M: DC feels so young now, we were very young when we started writing. I had been Maya 'Cigarettes' for long enough. We all felt a bit like that; like our music was different now, like we are different. Our response to life has always been through our music so it was just a natural part of growing up as a band together.
We weighed the positives with the negatives and got down to writing a list; we each brought a list to the group and we heartlessly voted yes or no. Any name with the full four votes, which wasn't many, were then on the final list; it was quite pragmatic but still hard to go through.
The actual name came from a story I had shared with Adam Foster from our label 2076 about a trip I had taken with Ad (the guitarist) to Berlin. We had been so skint and it was so cold. We were literally 'cold in Berlin'. It was one of the best breaks ever; the bleak frozen city as a back drop to our hungover days shuffling between museums and shops to stay warm. Budgeting how many coffee stops we could make until the venues opened and we could see a band and start dancing again. I have always had a quite romanticised view of cities with such an emotive history; Berlin, Prague etc. They seem full of art and music but quiet and modest, without any of the brashness you can find in London or New York.
Courtesy of WildBlanket photograpy.
Being one half of the songwriting team for The Backlash, I'm always interested in how other people write. Describe your songwriting process.
M: We write pretty much every song collaboratively. We all have very very different influences so we can always bring something different. I feel so lucky to be part of such an organic process. Sometimes if it feels good we can jam for hours, or weeks or months. When we have finally finished it might go into a set and we see how it feels live. Other times it comes very quickly and feels great so we just grab the moment and shove it in the set.
I'm also a vocalist, and often manage to really rag my voice: you go hell for leather when playing live. How do you keep your vox in shape?
M: I try to take care of my voice but I am quite lazy. I try not to eat much dairy and only have one or two (if I am really tired) cups of coffee a day. Plenty of chamomile tea, hot water with lemon and ginger so there is no milk and during the days I try and rest my voice as much as possible; but obviously you have to talk. I don't always get time to warm up- but if you look after your voice well or occasionally lose you voice, you should always warm up really. Also: steam. Hot, hot showers in a steamy bath room if there is not time for an actual 'steam', works pretty well. There are all kind of professional tips: how you stand, hold the mic etc. that can help but I often get carried away and forget them!
As the only lady in a band with boys, do you feel women are under-represented in the music industry? What importance, if any, does your gender play in your identity as a performer?
M: I think gender plays a massive part in every ones sense of self. The fact that I am a woman doesn't mean it has more or less of a role but maybe it means I am more aware of being 'different' as the music industry still seems to rely upon archaic gender stereotypes to sell music and make money.

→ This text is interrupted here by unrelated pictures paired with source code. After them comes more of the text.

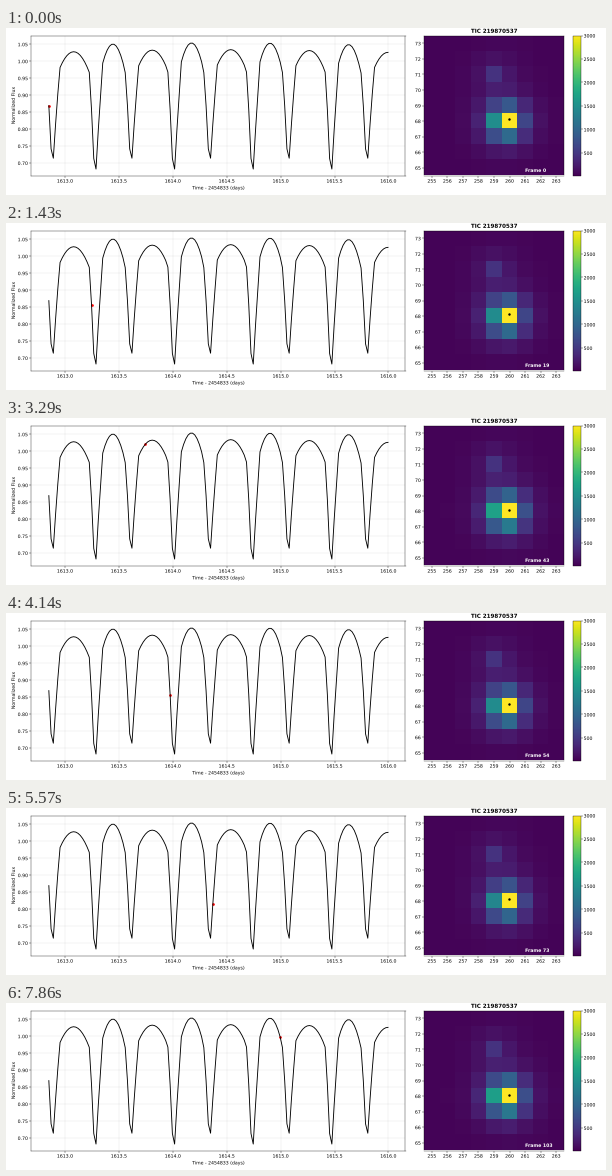
Write a matplotlib script that moves like this. It is 600x167 px and loops after 8000 ms.

```python
import matplotlib.pyplot as plt
import numpy as np
from matplotlib.animation import FuncAnimation
from matplotlib.patheffects import Normal
from matplotlib.text import Text

W, H, DPI = 600, 167, 32
LOOP_MS, TICK_MS = 8000, 50
STEPS, LAST_CADENCE = 56, 103
CADENCE = 0.0208335          # days between samples
T0, SAMPLES, PERIOD = 1612.85, 152, 35

plt.rcParams.update({"font.family": "DejaVu Sans", "font.size": 10.4})


def phase(k, mid):
    """Signed distance in samples to the nearest repeat of mid."""
    return (k - mid + PERIOD / 2) % PERIOD - PERIOD / 2


def crest(k, mid, top, curvature):
    return top - curvature * phase(k, mid) ** 2


def eclipse(k, mid, bottom, depth):
    """Steep fall, rounded floor, slightly slower recovery."""
    shape = np.interp(phase(k, mid), [-4, -2, -1, 0, 1, 4],
                      [1.4, 0.62, 0.11, 0, 0.4, 1.48])
    return bottom + depth * shape


def light_curve():
    k = np.arange(SAMPLES)
    crests = np.maximum(crest(k, 11, 1.026, 0.00126),
                        crest(k, 28.5, 1.046, 0.00274))
    crests += 0.008 * np.sin(np.pi * k / (SAMPLES - 1))
    dips = np.minimum(eclipse(k, 2, 0.714, 0.25),
                      eclipse(k, 21, 0.682, 0.283))
    return T0 + CADENCE * k, np.minimum(crests, dips)


def star(x, y, peak, falloff):
    col, row = np.meshgrid(np.arange(255, 264), np.arange(65, 74))
    return peak * np.exp(-falloff * np.hypot(col - x, row - y))


def pixel_image(flux):
    variable = star(259.75, 67.92, 6100, 1.74)
    return 45 + flux * variable + star(259.1, 71, 450, 1.4)


def pixel_axes(left, top, width, height):
    return fig.add_axes([left / W, 1 - (top + height) / H, width / W, height / H])


time, flux = light_curve()
fig = plt.figure(figsize=(W / DPI, H / DPI), dpi=DPI, facecolor="white")

curve_ax = pixel_axes(25, 7.5, 374.5, 140)
curve_ax.plot(time, flux, color="black", lw=2)
marker, = curve_ax.plot([], [], "o", color="red", ms=6, mew=0, zorder=1.9)
curve_ax.set(xlim=(1612.6846, 1616.158), ylim=(0.663, 1.0757),
             xticks=np.arange(1613, 1616.1, 0.5),
             yticks=np.arange(0.70, 1.06, 0.05),
             xlabel="Time - 2454833 (days)", ylabel="Normalized Flux")
curve_ax.xaxis.set_major_formatter("{x:.1f}")
curve_ax.yaxis.set_major_formatter("{x:.2f}")
curve_ax.grid(True, alpha=0.4)
curve_ax.set_axisbelow(True)

image_ax = pixel_axes(418, 7.5, 140, 140)
image = image_ax.imshow(pixel_image(1), cmap="viridis", vmin=20, vmax=3000,
                        origin="lower", interpolation="nearest",
                        aspect="auto", extent=(254.5, 263.5, 64.5, 73.5))
centroid, = image_ax.plot([], [], "o", color="black", ms=5.5, mew=0)
image_ax.set(xlim=(254.5, 263.5), ylim=(64.5, 73.5),
             xticks=range(255, 264), yticks=range(65, 74))
image_ax.set_title("TIC 219870537", fontweight="bold")
label = image_ax.text(261, 64.73, "", color="white", fontweight="bold")

bar_ax = pixel_axes(567, 7.5, 7.5, 140)
fig.colorbar(image, cax=bar_ax, ticks=range(500, 3001, 500))

# Small text keeps its decimal points when drawn as outlines
fig.draw_without_rendering()
for text in fig.findobj(Text):
    text.set_path_effects([Normal()])


def update(tick):
    # Each step shows from the tick in which it begins
    step = ((tick + 1) * TICK_MS - 1) * STEPS // LOOP_MS
    k = round(step * LAST_CADENCE / (STEPS - 1))
    marker.set_data([time[k]], [flux[k]])
    image.set_data(pixel_image(flux[k]))
    centroid.set_data([259.98], [68.05 + 0.45 * (1 - flux[k])])
    label.set_text(f"Frame {k}")
    return marker, image, centroid, label


anim = FuncAnimation(fig, update, frames=LOOP_MS // TICK_MS, interval=TICK_MS,
                     init_func=lambda: update(0), repeat=True,
                     repeat_delay=0, blit=False)
plt.show()
```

Women aren't under-represented in the music industry or in most parts of culture; you can see our impact in literature, film, art and music. It is whether that representation of us is true or not that concerns me. I am not convinced that the playing field has been totally levelled. I am not convinced that I, as a woman, have had experiences that would let me say, honestly, I am proud of what a women can achieve when she plays by the rules. Fuck the rules.
I just want to make noise; real noise, not airbrushed, dressed up, made-up, 'feminine' noise but heartfelt, emotive, loud female lead noise. Noise that is as powerful and strong as any male noise, not prancy or fucking ladylike.